Updated: May 3, 2013 12:14PM
Originally published: August 28, 2005
For those Americans who are clueless about planning for retirement -- and there are lots of them -- Terry Savage has come to the rescue.
In her new book, The Savage Number: How Much Money Do You Need to Retire? (Wiley, 256 pages, $24.95), the personal finance expert and Sun-Times columnist provides hands-on techniques to plan a successful, satisfying retirement.
Here, in the first of two parts, is an excerpt.
Can you retire?
You want a simple answer to your most important financial question:
How much money do I need to retire? And then you have one more question: How much money can I spend every month and not run out of money before I run out of time?
Well, let me ask you a few questions:
At what age do you want to retire?
How much money have you saved today?
How much money do you think you’ll need every month for living expenses?
What’s your estimate for the inflation rate during your retirement years?
What’s your risk tolerance for investments?
And by the way, how long do you think you’ll live?
If you knew those answers for sure, retirement planning would be easy. But life is filled with uncertainty. That’s no excuse for avoiding the issue.
A quick search of the Internet on the subject of retirement calculators offers nearly one hundred Web sites, mostly from financial services companies and financial planning firms. They will instantly calculate how much money you need to retire based on your answers to those basic questions. The amounts may be intimidating.
One of the best online calculators is the “Ballpark Estimate Worksheet” at www.choosetosave.org. It will show you how much you should be saving every month. You can use the Society of Actuaries’ Retirement Probability analyzer, available at www.soa.org to get a more sophisticated analysis of how long your nest egg is likely to last.
But you’ll need more than these calculators to plan for a successful retirement. You need personalized advice about how to invest your money along the way. And you’ll need a withdrawal plan that ensures you won’t run out of money before you run out of time.
Now that kind of personalized advice is within reach of the average American, in a format that is not only understandable and practical, but individual. It’s called Monte Carlo modeling, but it has nothing to do with gambling. Quite the contrary. It’s a very exacting analysis of probabilities. And it’s the basis for making informed decisions about our retirement finances.
The Savage Number -- how much money you need to retire --is a personal and unique number, but it is knowable. It comes with retirement years with enough money to cover foreseeable expenses. In fact, the Savage Number is readily available to you, at no cost but your willingness to think about it and accept help. It will take more than a few minutes and a few mouse clicks, but it will be well worth your time.
You’ve seen the familiar headlines: “Baby boomers can’t afford to retire.” You can respond in one of two ways: (1) You can refuse to think about it, or (2) you can take time to figure out your options and get help. Believe me, getting good help with retirement planning is easier and less expensive than you think. The whole point of this book is to show you the way.
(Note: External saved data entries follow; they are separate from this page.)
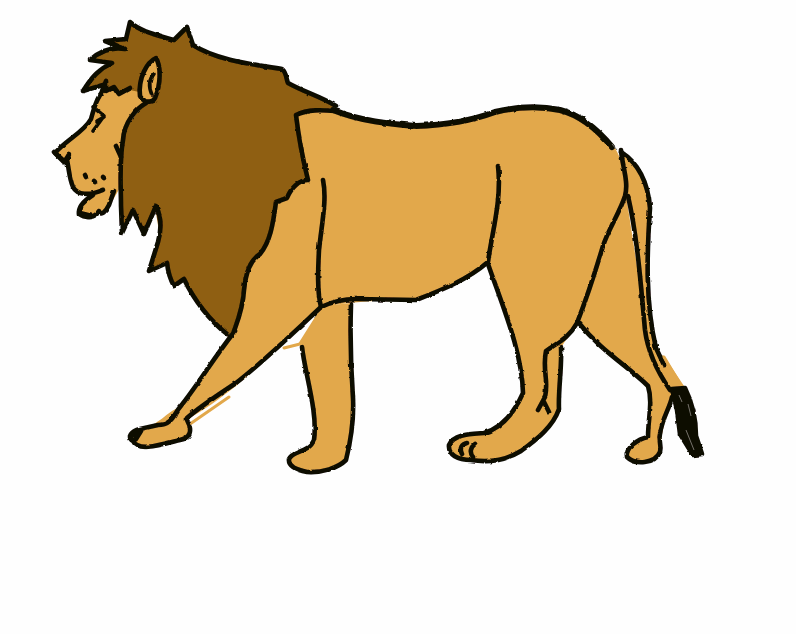
<!DOCTYPE html>
<html lang="en">
<head>
<meta charset="utf-8">
<title>Walking lion</title>
<style>
:root { --paper: #fefefe; --fur: #e2a84b; --mane: #8f5f12; --ink: #0b0906; }
html, body { margin: 0; background: var(--paper); overflow: hidden; }
svg { display: block; width: 796px; height: 634px; }
.fur { fill: var(--fur); }
.mane { fill: var(--mane); }
.ink { fill: none; stroke: var(--ink); stroke-width: 4.6; stroke-linecap: round; stroke-linejoin: round; }
.fine { stroke-width: 3.6; }
.bold { stroke-width: 6; }
.solid { fill: var(--ink); }
.edge { fill: none; stroke: var(--fur); stroke-width: 3; stroke-linecap: round; }
.shine { fill: none; stroke: #77736c; stroke-width: 1; }
</style>
</head>
<body>
<svg viewBox="0 0 796 634" role="img" aria-label="Cartoon lion walking to the left">
  <defs>
    <filter id="pen" x="-5%" y="-5%" width="110%" height="110%">
      <feTurbulence type="fractalNoise" baseFrequency=".16" numOctaves="2" seed="4"/>
      <feDisplacementMap in="SourceGraphic" scale="2.4" xChannelSelector="R" yChannelSelector="G"/>
    </filter>
  </defs>

  <g id="far-legs">
    <path class="fur" d="M298 344L322 306L351 303C350 335 351 370 353 398C354 420 351 440 346 460C338 468 322 473 307 472C297 470 288 466 288 460C290 450 309 453 314 440C318 412 305 374 301 346Z"/>
    <path class="fur" d="M626 195L604 245L578 322C602 352 628 366 648 386C652 402 649 420 648 436C636 440 626 449 627 457C636 465 657 462 660 451C661 430 668 412 673 396L684 386L664 356L650 350Z"/>
    <path class="edge" d="M284 348L300 344M229 397L190 424"/>
  </g>

  <g id="tail">
    <path class="fur" d="M621 152C638 163 648 183 650 208C647 252 645 302 656 350C664 361 677 370 680 388L670 390C659 374 648 354 645 334C641 288 638 240 628 196Z"/>
  </g>

  <path id="body" class="fur" d="M296 114C307 109 322 109 335 111C360 121 390 124 416 126C450 125 476 119 495 112C516 107 540 106 560 110C582 116 600 131 615 148C624 163 627 182 625 196C620 212 608 230 603 246C594 276 586 300 577 323C570 338 560 344 561 352C562 370 560 390 559 409C551 428 536 440 521 451C508 459 490 463 474 460C460 461 448 456 450 446C454 434 470 434 484 433C502 428 515 411 523 395C522 352 504 310 488 264C466 280 444 289 416 300C390 299 350 302 321 307C290 336 262 363 236 386C218 400 204 410 188 419C194 431 188 439 180 440C163 446 143 451 135 443C129 437 133 430 140 429C160 425 166 412 180 407C198 385 212 360 235 333L242 300L250 262L276 200L300 178Z"/>

  <path id="face" class="fur" d="M104 90L140 88C144 70 150 58 158 58C163 72 160 92 150 102C136 108 126 122 123 140L121 186L110 205C106 212 101 215 99 212C96 219 86 218 80 214C78 207 85 202 91 197C82 194 74 192 73 186C69 176 69 165 67 160L55 153C66 140 84 132 91 119C94 110 97 98 104 90Z"/>

  <path id="mane" class="mane" d="M129 22C139 31 157 35 174 40L187 26L193 45C216 60 250 64 282 69L288 83C304 92 322 97 337 107C322 112 308 109 296 114C300 140 305 158 308 180C299 180 292 190 286 198L276 203C273 225 270 242 260 254C249 263 247 281 243 298C242 312 239 327 228 337C212 321 195 300 184 279L174 286L167 264L149 270L160 237L155 207L144 235L133 212L122 233C119 198 118 162 124 135C130 118 140 110 147 103C158 103 164 83 158 58C147 63 140 78 139 92L130 90L121 94L112 88L104 92L104 84L83 91C92 77 99 69 111 63L90 60C101 50 113 47 125 49L105 41L126 39Z"/>

  <g id="ink-lines" class="ink" filter="url(#pen)">
    <g id="mane-lines">
      <path d="M103 85L83 91C92 77 99 69 112 63L90 60C101 50 113 47 125 49L105 41L126 39L130 22C139 31 157 35 174 40L187 27L193 45C216 60 250 64 282 69C287 73 286 79 288 83C304 92 322 97 336 106"/>
      <path d="M335 111C322 110 308 109 296 115C299 140 303 160 308 180C299 180 291 188 287 198L276 202C273 225 270 242 260 254C250 261 246 272 244 290C243 308 238 320 234 331"/>
      <path d="M146 103C136 109 124 122 123 140C119 162 121 186 121 206L122 233L133 210L144 234L156 206C161 216 162 228 158 242L149 271L167 263C168 272 170 279 174 286L184 279C194 300 210 321 227 334"/>
      <path d="M102 91L106 81L106 91L114 87L119 94L130 88"/>
    </g>
    <g id="face-lines">
      <path d="M104 90C97 97 94 108 91 119C84 132 66 140 55 153L64 162C68 157 71 150 67 160C69 169 69 177 73 187C77 195 89 196 103 190"/>
      <path d="M114 191L109 205C106 211 101 217 99 211C95 218 86 219 79 214C78 207 85 200 93 195"/>
      <path d="M54 152L65 162M80 213L92 216M116 146L121 157"/>
      <path class="fine" d="M93 107L104 116L93 131M97 121L104 117"/>
      <path d="M140 96C138 78 147 62 156 58C161 66 161 84 155 98C152 104 143 102 140 96Z"/>
      <path class="fine" d="M154 74C148 80 149 88 152 95"/>
      <path d="M85 175L86 177M94 181L95 182M103 177L104 178"/>
    </g>
    <g id="body-lines">
      <path class="bold" d="M333 110C360 121 390 124 416 126C450 125 476 119 495 112C516 107 540 106 560 110C580 115 598 130 612 147"/>
      <path d="M323 180C327 199 322 222 319 250C318 270 317 291 321 307C334 301 348 299 356 299L416 300C442 290 467 280 488 262C492 232 502 200 498 166"/>
      <path d="M621 150C622 165 629 182 625 196C620 212 608 230 603 246C594 276 586 300 577 323C569 338 557 343 546 351C542 369 549 381 545 397L538 410M544 402L549 412"/>
    </g>
    <g id="leg-lines">
      <path d="M321 307C290 336 262 363 236 383C218 395 202 405 187 418M235 331C212 360 198 385 180 407C174 414 172 425 158 425L140 429C131 431 127 437 133 441C138 452 160 445 180 440C190 438 193 431 187 420M141 431L136 439M130 436L139 434"/>
      <path d="M351 304C350 335 351 370 353 398C354 420 351 440 346 460C338 468 322 473 307 472C297 470 288 466 289 459C293 450 309 453 314 440C318 412 305 374 302 347"/>
      <path d="M488 264C504 310 522 352 523 393C515 411 502 428 484 433C470 434 454 434 449 445C448 455 458 460 471 460C490 463 508 459 521 451C536 440 553 427 559 409C558 390 562 370 561 347M462 454C459 448 462 444 467 443M473 457C469 452 471 447 475 444"/>
      <path d="M578 322C602 352 628 366 648 386C653 402 648 419 648 437C638 439 625 448 627 457C635 465 655 464 660 452C662 445 658 440 660 434C662 418 670 408 672 397"/>
    </g>
    <g id="tail-lines">
      <path d="M621 152C638 163 648 183 650 208C647 252 645 302 656 348L664 365M628 196C638 240 641 288 645 330C648 354 659 374 670 390"/>
      <path class="solid" d="M672 389L685 388C693 404 696 423 696 436L702 454L693 455L680 434L677 410Z"/>
    </g>
  </g>

  <path class="edge" d="M664 357L679 382"/>
  <path class="shine" d="M688 404L691 416M686 430L694 450M679 395L682 402M612 144L617 150"/>
</svg>
</body>
</html>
The entire financial services industry is gearing up to serve you, the baby boomer approaching retirement. For the past decade, mutual funds, banks, and brokers have been trying to get you to invest. Now they’re trying to help you retire.
You may not have a lot of money saved. In fact, you may not have saved anything. You may be living with credit card debt. Time marches on, even if your investments don’t. And at some point in the future, you’re going to want to retire, or your job will retire from you.
What does the word retire mean? Each of us will have our own definition. For some, it’s a full-time vacation in a sunny spot near a golf course. For many more, it will be a part-time job to maintain a reasonable standard of living. And for some, it will be dependence on programs like Social Security and Medicare.
Odds are we’ll live longer than our parents will. And odds are they’ll use up all their money living longer than they planned. So we won’t have an inheritance to rescue us. And odds are our children -- for those who have them -- won’t want to spend their scarce dollars taking care of us.
Should we be scared? Absolutely not. We’re the generation that grew up in the shadow of the Cold War and the Soviet Union; nuclear fears and the Doomsday Clock; unprecedented inflation that spawned a 21 percent prime interest rate and 15 percent mortgage rates; the worst recession (in 1980-1982) since the Great Depression; the biggest bear market since the crash of 1929; and the worst terrorist attack on our country since Pearl Harbor.
We’ve survived all that. Certainly we can survive retirement! And we can do it in style, if we start thinking about it now -- thinking about the balance between living our lives to the fullest today and giving ourselves a chance at the lifestyle we want in the future. Small steps taken now, while we are earning our best income and in good health, can make all the difference. Those steps may cost more in attention than they do in dollars -- hence the term “paying attention.”
Baby boomers have always changed America, and we’re about to do it again. It doesn’t take magic. We have computer technology on our side. It will provide the Savage Number, which, along with self-discipline, will bring us to our own secure retirement.